Records follow. Pull out every line that contains "presence".

Saved data entries
━━━━

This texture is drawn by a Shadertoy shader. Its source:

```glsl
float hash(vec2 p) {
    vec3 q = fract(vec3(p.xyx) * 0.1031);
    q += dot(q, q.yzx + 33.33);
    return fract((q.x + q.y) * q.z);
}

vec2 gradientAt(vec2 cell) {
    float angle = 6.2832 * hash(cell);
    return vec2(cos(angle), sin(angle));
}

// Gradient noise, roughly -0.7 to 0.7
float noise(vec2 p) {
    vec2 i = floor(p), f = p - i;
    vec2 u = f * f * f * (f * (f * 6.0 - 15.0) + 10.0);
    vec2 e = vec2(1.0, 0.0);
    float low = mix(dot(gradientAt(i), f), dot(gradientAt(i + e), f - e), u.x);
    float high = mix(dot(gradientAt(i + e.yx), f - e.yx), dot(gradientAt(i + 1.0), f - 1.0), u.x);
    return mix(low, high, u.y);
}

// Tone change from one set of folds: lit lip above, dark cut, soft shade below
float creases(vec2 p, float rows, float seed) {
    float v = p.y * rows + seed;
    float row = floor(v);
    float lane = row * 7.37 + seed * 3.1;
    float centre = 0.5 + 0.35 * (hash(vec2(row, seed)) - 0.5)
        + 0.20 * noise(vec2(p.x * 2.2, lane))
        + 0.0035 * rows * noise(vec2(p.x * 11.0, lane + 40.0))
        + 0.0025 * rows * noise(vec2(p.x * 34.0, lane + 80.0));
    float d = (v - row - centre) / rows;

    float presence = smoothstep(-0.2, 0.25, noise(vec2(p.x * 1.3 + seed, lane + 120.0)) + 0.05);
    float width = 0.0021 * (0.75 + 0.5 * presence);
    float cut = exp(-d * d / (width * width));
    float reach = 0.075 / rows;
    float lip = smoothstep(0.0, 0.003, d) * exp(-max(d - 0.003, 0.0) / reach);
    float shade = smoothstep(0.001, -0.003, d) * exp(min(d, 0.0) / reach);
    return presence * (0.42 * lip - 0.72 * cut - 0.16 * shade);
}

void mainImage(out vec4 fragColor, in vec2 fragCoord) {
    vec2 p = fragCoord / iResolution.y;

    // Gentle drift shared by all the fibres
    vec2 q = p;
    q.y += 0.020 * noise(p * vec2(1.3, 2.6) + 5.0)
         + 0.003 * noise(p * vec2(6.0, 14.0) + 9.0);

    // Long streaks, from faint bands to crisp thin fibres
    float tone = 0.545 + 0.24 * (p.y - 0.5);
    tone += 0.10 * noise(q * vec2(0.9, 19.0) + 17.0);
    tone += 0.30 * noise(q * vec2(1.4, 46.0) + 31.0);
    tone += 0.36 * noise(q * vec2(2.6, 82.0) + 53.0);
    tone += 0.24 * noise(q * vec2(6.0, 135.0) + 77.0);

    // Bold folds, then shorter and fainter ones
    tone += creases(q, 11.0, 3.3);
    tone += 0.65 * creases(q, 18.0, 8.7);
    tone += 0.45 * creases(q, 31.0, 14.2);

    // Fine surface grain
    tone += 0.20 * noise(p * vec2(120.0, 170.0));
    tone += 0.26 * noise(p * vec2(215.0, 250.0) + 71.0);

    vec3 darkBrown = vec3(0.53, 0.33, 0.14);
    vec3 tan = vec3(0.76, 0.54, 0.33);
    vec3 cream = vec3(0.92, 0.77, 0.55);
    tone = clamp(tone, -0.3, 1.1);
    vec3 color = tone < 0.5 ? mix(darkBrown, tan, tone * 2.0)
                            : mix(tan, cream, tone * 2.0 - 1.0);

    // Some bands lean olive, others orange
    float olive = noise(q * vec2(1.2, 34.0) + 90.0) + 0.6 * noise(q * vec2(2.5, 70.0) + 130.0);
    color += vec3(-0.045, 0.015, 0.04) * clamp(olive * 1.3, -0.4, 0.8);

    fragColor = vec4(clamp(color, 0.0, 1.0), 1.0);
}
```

━━━━

◆ **REPLY TO THE TASK**
    float presence = smoothstep(-0.2, 0.25, noise(vec2(p.x * 1.3 + seed, lane + 120.0)) + 0.05);
    float width = 0.0021 * (0.75 + 0.5 * presence);
    return presence * (0.42 * lip - 0.72 * cut - 0.16 * shade);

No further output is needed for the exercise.